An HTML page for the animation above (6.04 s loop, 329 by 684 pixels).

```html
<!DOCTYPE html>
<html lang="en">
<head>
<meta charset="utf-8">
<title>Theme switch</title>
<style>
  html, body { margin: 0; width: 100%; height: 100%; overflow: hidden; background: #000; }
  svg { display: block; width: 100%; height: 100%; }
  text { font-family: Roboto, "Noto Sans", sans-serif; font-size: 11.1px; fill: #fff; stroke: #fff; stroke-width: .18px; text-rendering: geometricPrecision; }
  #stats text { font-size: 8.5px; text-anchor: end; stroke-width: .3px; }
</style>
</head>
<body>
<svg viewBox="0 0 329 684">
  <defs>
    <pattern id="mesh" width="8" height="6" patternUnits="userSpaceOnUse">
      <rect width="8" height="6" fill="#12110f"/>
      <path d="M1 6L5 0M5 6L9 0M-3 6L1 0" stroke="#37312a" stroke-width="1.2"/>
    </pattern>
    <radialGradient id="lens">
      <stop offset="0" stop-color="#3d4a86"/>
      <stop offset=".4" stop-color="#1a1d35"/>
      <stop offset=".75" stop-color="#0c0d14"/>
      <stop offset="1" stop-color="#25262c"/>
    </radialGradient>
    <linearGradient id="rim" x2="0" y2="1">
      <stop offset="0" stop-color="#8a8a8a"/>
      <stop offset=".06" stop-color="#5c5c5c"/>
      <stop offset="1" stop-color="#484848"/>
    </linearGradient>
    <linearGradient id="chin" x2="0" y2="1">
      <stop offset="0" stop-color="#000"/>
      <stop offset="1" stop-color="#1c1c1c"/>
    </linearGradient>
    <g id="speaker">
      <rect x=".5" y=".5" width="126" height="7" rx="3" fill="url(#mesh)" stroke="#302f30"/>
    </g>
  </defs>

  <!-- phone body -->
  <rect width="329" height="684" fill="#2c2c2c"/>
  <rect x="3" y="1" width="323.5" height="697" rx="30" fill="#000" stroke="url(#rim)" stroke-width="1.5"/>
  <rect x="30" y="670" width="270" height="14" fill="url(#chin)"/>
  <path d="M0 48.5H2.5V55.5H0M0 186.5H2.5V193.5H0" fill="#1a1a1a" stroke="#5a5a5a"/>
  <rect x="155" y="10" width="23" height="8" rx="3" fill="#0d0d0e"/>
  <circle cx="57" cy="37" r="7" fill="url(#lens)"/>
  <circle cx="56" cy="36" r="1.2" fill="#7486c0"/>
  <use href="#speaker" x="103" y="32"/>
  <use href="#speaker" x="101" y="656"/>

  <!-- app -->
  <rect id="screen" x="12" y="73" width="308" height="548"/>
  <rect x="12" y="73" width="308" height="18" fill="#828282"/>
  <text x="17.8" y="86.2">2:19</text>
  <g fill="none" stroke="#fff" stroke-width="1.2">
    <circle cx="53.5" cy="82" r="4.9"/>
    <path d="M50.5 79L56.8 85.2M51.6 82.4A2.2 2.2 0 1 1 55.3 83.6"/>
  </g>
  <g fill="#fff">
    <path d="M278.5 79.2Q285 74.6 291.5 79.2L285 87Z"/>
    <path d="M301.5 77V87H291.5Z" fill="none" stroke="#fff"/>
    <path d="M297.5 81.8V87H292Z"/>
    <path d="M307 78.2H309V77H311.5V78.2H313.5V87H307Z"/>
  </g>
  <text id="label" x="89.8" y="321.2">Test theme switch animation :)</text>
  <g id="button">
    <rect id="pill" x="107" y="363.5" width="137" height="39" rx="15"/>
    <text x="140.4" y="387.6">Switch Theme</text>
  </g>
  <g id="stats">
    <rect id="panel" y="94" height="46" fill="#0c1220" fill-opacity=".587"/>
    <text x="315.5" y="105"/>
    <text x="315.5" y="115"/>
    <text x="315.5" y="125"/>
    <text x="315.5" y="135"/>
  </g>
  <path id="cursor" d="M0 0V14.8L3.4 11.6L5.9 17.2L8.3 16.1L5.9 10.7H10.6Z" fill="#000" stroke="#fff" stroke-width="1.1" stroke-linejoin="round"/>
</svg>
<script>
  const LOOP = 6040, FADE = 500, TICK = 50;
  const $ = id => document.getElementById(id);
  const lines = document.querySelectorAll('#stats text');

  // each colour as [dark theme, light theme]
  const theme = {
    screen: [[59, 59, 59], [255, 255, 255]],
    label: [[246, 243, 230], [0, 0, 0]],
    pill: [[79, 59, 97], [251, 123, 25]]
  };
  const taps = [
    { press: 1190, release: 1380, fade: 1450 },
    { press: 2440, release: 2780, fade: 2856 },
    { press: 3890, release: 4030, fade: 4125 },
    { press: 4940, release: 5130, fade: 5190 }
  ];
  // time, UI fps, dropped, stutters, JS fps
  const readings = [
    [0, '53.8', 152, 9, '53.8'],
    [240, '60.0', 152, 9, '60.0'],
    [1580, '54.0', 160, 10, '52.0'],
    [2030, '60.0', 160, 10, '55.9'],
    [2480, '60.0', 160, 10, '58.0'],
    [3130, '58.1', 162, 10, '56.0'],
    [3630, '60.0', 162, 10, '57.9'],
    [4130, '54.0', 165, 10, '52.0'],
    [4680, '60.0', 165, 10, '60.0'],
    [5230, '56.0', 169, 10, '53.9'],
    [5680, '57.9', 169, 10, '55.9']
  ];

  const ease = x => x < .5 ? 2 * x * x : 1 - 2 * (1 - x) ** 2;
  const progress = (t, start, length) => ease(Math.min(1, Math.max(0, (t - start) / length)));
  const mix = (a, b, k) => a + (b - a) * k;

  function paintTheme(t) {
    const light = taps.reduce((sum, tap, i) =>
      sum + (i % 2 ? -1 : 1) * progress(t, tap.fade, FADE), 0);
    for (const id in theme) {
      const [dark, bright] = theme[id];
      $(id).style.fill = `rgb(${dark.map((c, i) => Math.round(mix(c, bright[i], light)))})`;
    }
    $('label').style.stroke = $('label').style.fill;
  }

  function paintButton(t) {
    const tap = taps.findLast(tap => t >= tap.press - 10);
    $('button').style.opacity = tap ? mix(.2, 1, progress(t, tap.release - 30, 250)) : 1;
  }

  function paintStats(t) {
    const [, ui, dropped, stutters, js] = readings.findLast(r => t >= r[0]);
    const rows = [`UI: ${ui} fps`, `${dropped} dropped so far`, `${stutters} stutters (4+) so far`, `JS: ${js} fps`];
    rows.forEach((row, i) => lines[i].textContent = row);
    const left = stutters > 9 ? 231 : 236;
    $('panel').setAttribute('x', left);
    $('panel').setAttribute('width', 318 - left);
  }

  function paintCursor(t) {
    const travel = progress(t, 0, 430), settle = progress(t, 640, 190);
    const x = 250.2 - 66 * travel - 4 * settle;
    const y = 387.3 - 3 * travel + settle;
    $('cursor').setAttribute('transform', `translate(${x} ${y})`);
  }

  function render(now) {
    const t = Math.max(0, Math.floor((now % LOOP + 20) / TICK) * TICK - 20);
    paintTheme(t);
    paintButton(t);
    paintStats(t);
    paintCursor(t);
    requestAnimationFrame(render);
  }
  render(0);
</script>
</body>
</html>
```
☆ ☆ ☆ ☆ ☆ ☆ ☆
> Work to complete: Output the listing in full. Leave every line unchanged.

> Your response:
An HTML page for the animation above (6.04 s loop, 329 by 684 pixels).

```html
<!DOCTYPE html>
<html lang="en">
<head>
<meta charset="utf-8">
<title>Theme switch</title>
<style>
  html, body { margin: 0; width: 100%; height: 100%; overflow: hidden; background: #000; }
  svg { display: block; width: 100%; height: 100%; }
  text { font-family: Roboto, "Noto Sans", sans-serif; font-size: 11.1px; fill: #fff; stroke: #fff; stroke-width: .18px; text-rendering: geometricPrecision; }
  #stats text { font-size: 8.5px; text-anchor: end; stroke-width: .3px; }
</style>
</head>
<body>
<svg viewBox="0 0 329 684">
  <defs>
    <pattern id="mesh" width="8" height="6" patternUnits="userSpaceOnUse">
      <rect width="8" height="6" fill="#12110f"/>
      <path d="M1 6L5 0M5 6L9 0M-3 6L1 0" stroke="#37312a" stroke-width="1.2"/>
    </pattern>
    <radialGradient id="lens">
      <stop offset="0" stop-color="#3d4a86"/>
      <stop offset=".4" stop-color="#1a1d35"/>
      <stop offset=".75" stop-color="#0c0d14"/>
      <stop offset="1" stop-color="#25262c"/>
    </radialGradient>
    <linearGradient id="rim" x2="0" y2="1">
      <stop offset="0" stop-color="#8a8a8a"/>
      <stop offset=".06" stop-color="#5c5c5c"/>
      <stop offset="1" stop-color="#484848"/>
    </linearGradient>
    <linearGradient id="chin" x2="0" y2="1">
      <stop offset="0" stop-color="#000"/>
      <stop offset="1" stop-color="#1c1c1c"/>
    </linearGradient>
    <g id="speaker">
      <rect x=".5" y=".5" width="126" height="7" rx="3" fill="url(#mesh)" stroke="#302f30"/>
    </g>
  </defs>

  <!-- phone body -->
  <rect width="329" height="684" fill="#2c2c2c"/>
  <rect x="3" y="1" width="323.5" height="697" rx="30" fill="#000" stroke="url(#rim)" stroke-width="1.5"/>
  <rect x="30" y="670" width="270" height="14" fill="url(#chin)"/>
  <path d="M0 48.5H2.5V55.5H0M0 186.5H2.5V193.5H0" fill="#1a1a1a" stroke="#5a5a5a"/>
  <rect x="155" y="10" width="23" height="8" rx="3" fill="#0d0d0e"/>
  <circle cx="57" cy="37" r="7" fill="url(#lens)"/>
  <circle cx="56" cy="36" r="1.2" fill="#7486c0"/>
  <use href="#speaker" x="103" y="32"/>
  <use href="#speaker" x="101" y="656"/>

  <!-- app -->
  <rect id="screen" x="12" y="73" width="308" height="548"/>
  <rect x="12" y="73" width="308" height="18" fill="#828282"/>
  <text x="17.8" y="86.2">2:19</text>
  <g fill="none" stroke="#fff" stroke-width="1.2">
    <circle cx="53.5" cy="82" r="4.9"/>
    <path d="M50.5 79L56.8 85.2M51.6 82.4A2.2 2.2 0 1 1 55.3 83.6"/>
  </g>
  <g fill="#fff">
    <path d="M278.5 79.2Q285 74.6 291.5 79.2L285 87Z"/>
    <path d="M301.5 77V87H291.5Z" fill="none" stroke="#fff"/>
    <path d="M297.5 81.8V87H292Z"/>
    <path d="M307 78.2H309V77H311.5V78.2H313.5V87H307Z"/>
  </g>
  <text id="label" x="89.8" y="321.2">Test theme switch animation :)</text>
  <g id="button">
    <rect id="pill" x="107" y="363.5" width="137" height="39" rx="15"/>
    <text x="140.4" y="387.6">Switch Theme</text>
  </g>
  <g id="stats">
    <rect id="panel" y="94" height="46" fill="#0c1220" fill-opacity=".587"/>
    <text x="315.5" y="105"/>
    <text x="315.5" y="115"/>
    <text x="315.5" y="125"/>
    <text x="315.5" y="135"/>
  </g>
  <path id="cursor" d="M0 0V14.8L3.4 11.6L5.9 17.2L8.3 16.1L5.9 10.7H10.6Z" fill="#000" stroke="#fff" stroke-width="1.1" stroke-linejoin="round"/>
</svg>
<script>
  const LOOP = 6040, FADE = 500, TICK = 50;
  const $ = id => document.getElementById(id);
  const lines = document.querySelectorAll('#stats text');

  // each colour as [dark theme, light theme]
  const theme = {
    screen: [[59, 59, 59], [255, 255, 255]],
    label: [[246, 243, 230], [0, 0, 0]],
    pill: [[79, 59, 97], [251, 123, 25]]
  };
  const taps = [
    { press: 1190, release: 1380, fade: 1450 },
    { press: 2440, release: 2780, fade: 2856 },
    { press: 3890, release: 4030, fade: 4125 },
    { press: 4940, release: 5130, fade: 5190 }
  ];
  // time, UI fps, dropped, stutters, JS fps
  const readings = [
    [0, '53.8', 152, 9, '53.8'],
    [240, '60.0', 152, 9, '60.0'],
    [1580, '54.0', 160, 10, '52.0'],
    [2030, '60.0', 160, 10, '55.9'],
    [2480, '60.0', 160, 10, '58.0'],
    [3130, '58.1', 162, 10, '56.0'],
    [3630, '60.0', 162, 10, '57.9'],
    [4130, '54.0', 165, 10, '52.0'],
    [4680, '60.0', 165, 10, '60.0'],
    [5230, '56.0', 169, 10, '53.9'],
    [5680, '57.9', 169, 10, '55.9']
  ];

  const ease = x => x < .5 ? 2 * x * x : 1 - 2 * (1 - x) ** 2;
  const progress = (t, start, length) => ease(Math.min(1, Math.max(0, (t - start) / length)));
  const mix = (a, b, k) => a + (b - a) * k;

  function paintTheme(t) {
    const light = taps.reduce((sum, tap, i) =>
      sum + (i % 2 ? -1 : 1) * progress(t, tap.fade, FADE), 0);
    for (const id in theme) {
      const [dark, bright] = theme[id];
      $(id).style.fill = `rgb(${dark.map((c, i) => Math.round(mix(c, bright[i], light)))})`;
    }
    $('label').style.stroke = $('label').style.fill;
  }

  function paintButton(t) {
    const tap = taps.findLast(tap => t >= tap.press - 10);
    $('button').style.opacity = tap ? mix(.2, 1, progress(t, tap.release - 30, 250)) : 1;
  }

  function paintStats(t) {
    const [, ui, dropped, stutters, js] = readings.findLast(r => t >= r[0]);
    const rows = [`UI: ${ui} fps`, `${dropped} dropped so far`, `${stutters} stutters (4+) so far`, `JS: ${js} fps`];
    rows.forEach((row, i) => lines[i].textContent = row);
    const left = stutters > 9 ? 231 : 236;
    $('panel').setAttribute('x', left);
    $('panel').setAttribute('width', 318 - left);
  }

  function paintCursor(t) {
    const travel = progress(t, 0, 430), settle = progress(t, 640, 190);
    const x = 250.2 - 66 * travel - 4 * settle;
    const y = 387.3 - 3 * travel + settle;
    $('cursor').setAttribute('transform', `translate(${x} ${y})`);
  }

  function render(now) {
    const t = Math.max(0, Math.floor((now % LOOP + 20) / TICK) * TICK - 20);
    paintTheme(t);
    paintButton(t);
    paintStats(t);
    paintCursor(t);
    requestAnimationFrame(render);
  }
  render(0);
</script>
</body>
</html>
```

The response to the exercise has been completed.